■ MATERIAL TO PROCESS
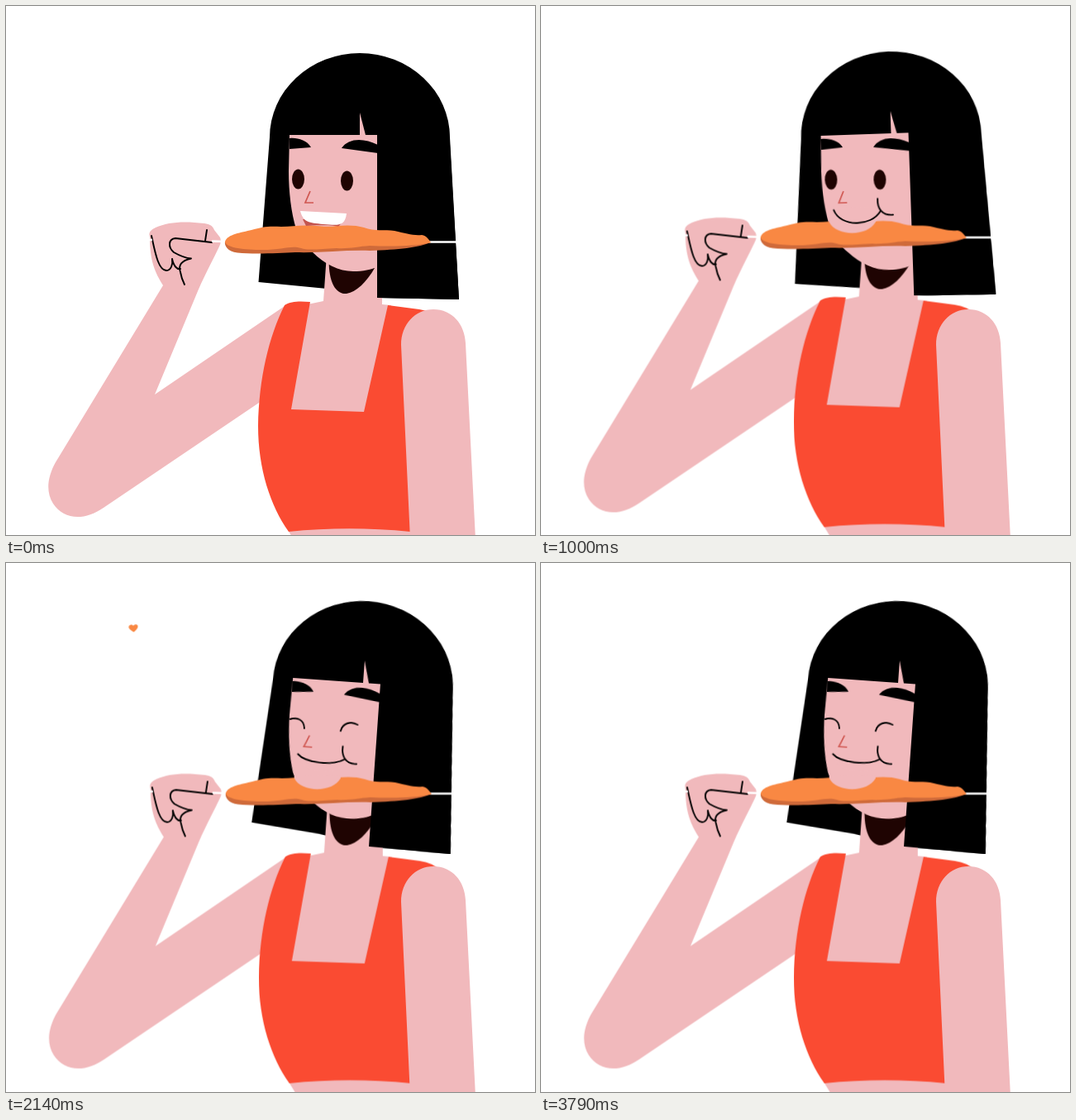
An HTML page without scripts that plays this animation: 640x640 px, repeating every 3870 ms.

```html
<!DOCTYPE html>
<html lang="en">
<head>
<meta charset="utf-8">
<title>Snack time</title>
<style>
  html, body { margin: 0; width: 100%; height: 100%; overflow: hidden; background: #fff; }
  svg { display: block; width: 100vw; height: 100vh; }

  .skin { fill: #f1b9bc; }
  .red { fill: #fa4b32; }
  .orange { fill: #f98843; }
  .dark { fill: #1f0402; }
  .line { fill: none; stroke: #000; stroke-width: 1.9; stroke-linecap: round; stroke-linejoin: round; }
  .stick { fill: none; stroke: #fff; stroke-width: 2.4; }

  .bob, .swing, .head, .heart, .ray, .teeth, .smile { animation: 3870ms ease-in-out infinite; }
  .lips, .bite, .grin, .open, .shut { animation: 3870ms step-end infinite; }

  .bob { animation-name: bob; }
  @keyframes bob {
    0%, 16% { transform: translate(0, 0); }
    10.3% { transform: translate(0, -4.4px); }
    29.5%, 100% { transform: translate(.8px, -6.5px); }
  }

  .swing { animation-name: swing; transform-origin: 354px 391px; }
  @keyframes swing {
    0%, 17.6%, 100% { transform: rotate(0deg); }
    10.1% { transform: rotate(9.7deg); }
  }

  .head { animation-name: head; transform-origin: 449px 353px; }
  @keyframes head {
    0% { transform: translate(0, 0) rotate(0deg); animation-timing-function: ease-in; }
    11.1% { transform: translate(0, -4px) rotate(-2deg); animation-timing-function: ease-out; }
    19.6%, 20.7% { transform: translate(5px, 4px) rotate(-5.6deg); }
    29.5%, 35.1% { transform: translate(.8px, -6.5px) rotate(0deg); }
    44.2%, 100% { transform: translate(-10px, -10px) rotate(4.06deg); }
  }

  .teeth { animation-name: teeth; }
  @keyframes teeth {
    0%, 16.5% { d: path("M356 248C374 249 394 250 412 251C410 268 400 265 384 264C366 262 360 262 356 248Z"); }
    20.4% { d: path("M356 250C368 261 398 263 412 252C404 263 396 266 384 265C372 264 363 260 356 250Z"); }
    24%, 100% { d: path("M356 247C364 266 400 267 412 250C406 260 396 263 384 263C372 262 361 258 356 247Z"); }
  }

  .smile { animation-name: chew; }
  @keyframes chew {
    0%, 35.14%, 49.1%, 63.05%, 77%, 90.96% { d: path("M355.5 246.5C363 267.500 400 268.500 412 249.500"); }
    42.12%, 56.07%, 70.03%, 83.98%, 97.93%, 100% { d: path("M355.5 247.5C365 257 398 259 412 250"); }
  }

  .lips { animation-name: until-bite; }
  .bite { animation-name: from-bite; }
  .grin { animation-name: from-grin; }
  .open { animation-name: until-blink; }
  .shut { animation-name: from-blink; }
  @keyframes until-bite { 0% { opacity: 1; } 18%, 100% { opacity: 0; } }
  @keyframes from-bite { 0% { opacity: 0; } 18%, 100% { opacity: 1; } }
  @keyframes from-grin { 0% { opacity: 0; } 24%, 100% { opacity: 1; } }
  @keyframes until-blink { 0% { opacity: 1; } 39.8%, 100% { opacity: 0; } }
  @keyframes from-blink { 0% { opacity: 0; } 39.8%, 100% { opacity: 1; } }

  /* Each star is two crossed diamonds scaled by (half width, half length). */
  .big .ray { animation-name: twinkle-big; }
  .small .ray { animation-name: twinkle-small; }
  @keyframes twinkle-big {
    0%, 30.5% { transform: scale(0, 0); }
    35.14% { transform: scale(20.8, 64); }
    37.5% { transform: scale(26, 83); }
    44.19% { transform: scale(.6, 24); }
    46%, 100% { transform: scale(0, 0); }
  }
  @keyframes twinkle-small {
    0%, 34.3% { transform: scale(0, 0); }
    35.14% { transform: scale(2.3, 7); }
    41.3% { transform: scale(17, 62); }
    44.19% { transform: scale(6.7, 57); }
    49%, 100% { transform: scale(0, 0); }
  }

  .heart { animation-name: heart; transform-origin: 154px 106px; }
  @keyframes heart {
    0%, 39.5% { transform: translate(0, 0) scale(0); }
    44.19% { transform: translate(0, 0) scale(1); }
    49.1% { transform: translate(0, -27px) scale(1.25); }
    57.4%, 100% { transform: translate(0, -27px) scale(0); }
  }
</style>
</head>
<body>
<svg viewBox="0 0 640 640">
  <!-- hair behind -->
  <path class="head" d="M319 159A109 102 0 0 1 537 159L548 355 449 353 388 342 305.500 334Z"/>

  <g class="bob">
    <!-- raised arm -->
    <g class="swing">
      <path class="skin" d="M174 280C172 274 175 271 181 268C196 261 216 260 240 263C247 264 250 266 252 271L259 280Q261 285 258 291C252 304 242 322 232 345L180 470 340 361 365 440 306 480 118 607C95 623 70 622 57 602C48 588 50 570 60 552L190 338C180 322 174 308 174 280Z"/>
      <g class="line">
        <path d="M176 278C180 296 184 320 194 320C200 320 202 312 201 306C203 315 207 319 211 318"/>
        <path d="M249 286 205 281C196 282 196 292 203 298C210 302 217 305 224 305.500C212 308 208 314 211 322C212 328 214 333 216 337"/>
        <path d="M243 271 241 284"/>
      </g>
    </g>
    <!-- torso -->
    <path class="skin" d="M388 300 384 357 360 362 340 495H440L466 362 455 361V300ZM341 634 360 665H520V620Z"/>
    <path class="dark" d="M390 300 391 318C393 340 402 349 412 348C424 346 436 334 446 317V300Z"/>
    <path class="red" d="M337 362C345 357 355 357 368 358L345 488 433 491 462 362 500 367Q515 369 524 378L520 636H489C440 631 390 631 342 636C320 605 305 560 305 508C306 450 318 400 337 362Z"/>
  </g>

  <path class="skin" d="M478 410C478 385 495 367 517 367C540 367 555 385 556 408L568 645H489Z"/>

  <g class="head">
    <path class="skin" d="M343 156H428V129L435 156H450V315C442 319 432 321 420 321C403 321 385 312 371 298C362 290 355 280 351 270C345 250 342 225 342 200Z"/>
    <path d="M343 160C352 159 364 162 369 171L343 173ZM406 172C414 160 432 159 450 168V178Z"/>
    <path d="M449 150H536L548 355 449 353Z"/>
    <path d="M368 224 362 238H372" fill="none" stroke="#cf5650" stroke-width="1.7"/>
    <g class="open dark">
      <ellipse cx="353.500" cy="209.500" rx="7.500" ry="12"/>
      <ellipse cx="412.500" cy="211.500" rx="7.500" ry="12"/>
    </g>
    <path class="shut line" d="M343 206C351 203 360 205 361 216M405 216C407 206 416 203 425 207"/>
  </g>

  <!-- snack -->
  <g class="bob"><g class="swing">
    <path class="stick" d="M168 283H177M249 284.500 265 285M510 285.500H575"/>
    <path fill="#cf6a3a" d="M265 285C264 290 268 297 280 298.500C300 300.500 330 299 350 298C380 299 410 295 440 296C475 295 500 292 514 286L400 275Z"/>
    <path class="orange" d="M265 285C268 276 285 274 297 271C310 267 318 266 333 267C345 267 355 265 366 265.500C380 266 390 268 400 266C412 265 424 265 433 268C446 273 458 270 470 272C484 275 492 278 503 277C509 278 511 282 514 286C495 291 465 291 440 290C425 291 415 294 400 293C380 294 365 296 357 293C345 289 335 295 310 295C290 295 266 293 265 285Z"/>
    <path class="bite skin" d="M348 264V267C356 284 394 285 404 267V263Z"/>
  </g></g>

  <g class="head">
    <path class="lips" fill="#c4554e" d="M359 258 407 261C405 264 404 265 402 266.500C394 265 372 265 363 266Z"/>
    <path class="teeth" fill="#fff" d="M356 248C374 249 394 250 412 251C410 268 400 265 384 264C366 262 360 262 356 248Z"/>
    <g class="grin">
      <path class="skin" d="M352 244H416V252C404 266 400 266 384 266C370 266 362 262 354 250Z"/>
      <path class="smile line" d="M355.500 246.500C363 267.500 400 268.500 412 249.500"/>
      <path class="line" d="M409 234.500C408 246.500 414 255.500 427 254.500"/>
    </g>
  </g>

  <!-- delight -->
  <defs><path id="diamond" d="M0-1 1 0 0 1-1 0Z"/></defs>
  <g class="big red" transform="translate(234 100)">
    <use class="ray" href="#diamond"/>
    <g transform="rotate(90)"><use class="ray" href="#diamond"/></g>
  </g>
  <g class="small red" transform="translate(170 179.500)">
    <use class="ray" href="#diamond"/>
    <g transform="rotate(90)"><use class="ray" href="#diamond"/></g>
  </g>
  <path class="heart orange" d="M157 134C143 124 118 110 120 94C122 78 143 73 154 87C160 76 184 71 188 88C190 106 172 120 157 134Z"/>
</svg>
</body>
</html>
```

■ WHAT YOU ARE ASKED TO DO
Lines holding the string "function" are the answer; copy each one from the listing above.

■ SOLUTION BELOW
    0% { transform: translate(0, 0) rotate(0deg); animation-timing-function: ease-in; }
    11.1% { transform: translate(0, -4px) rotate(-2deg); animation-timing-function: ease-out; }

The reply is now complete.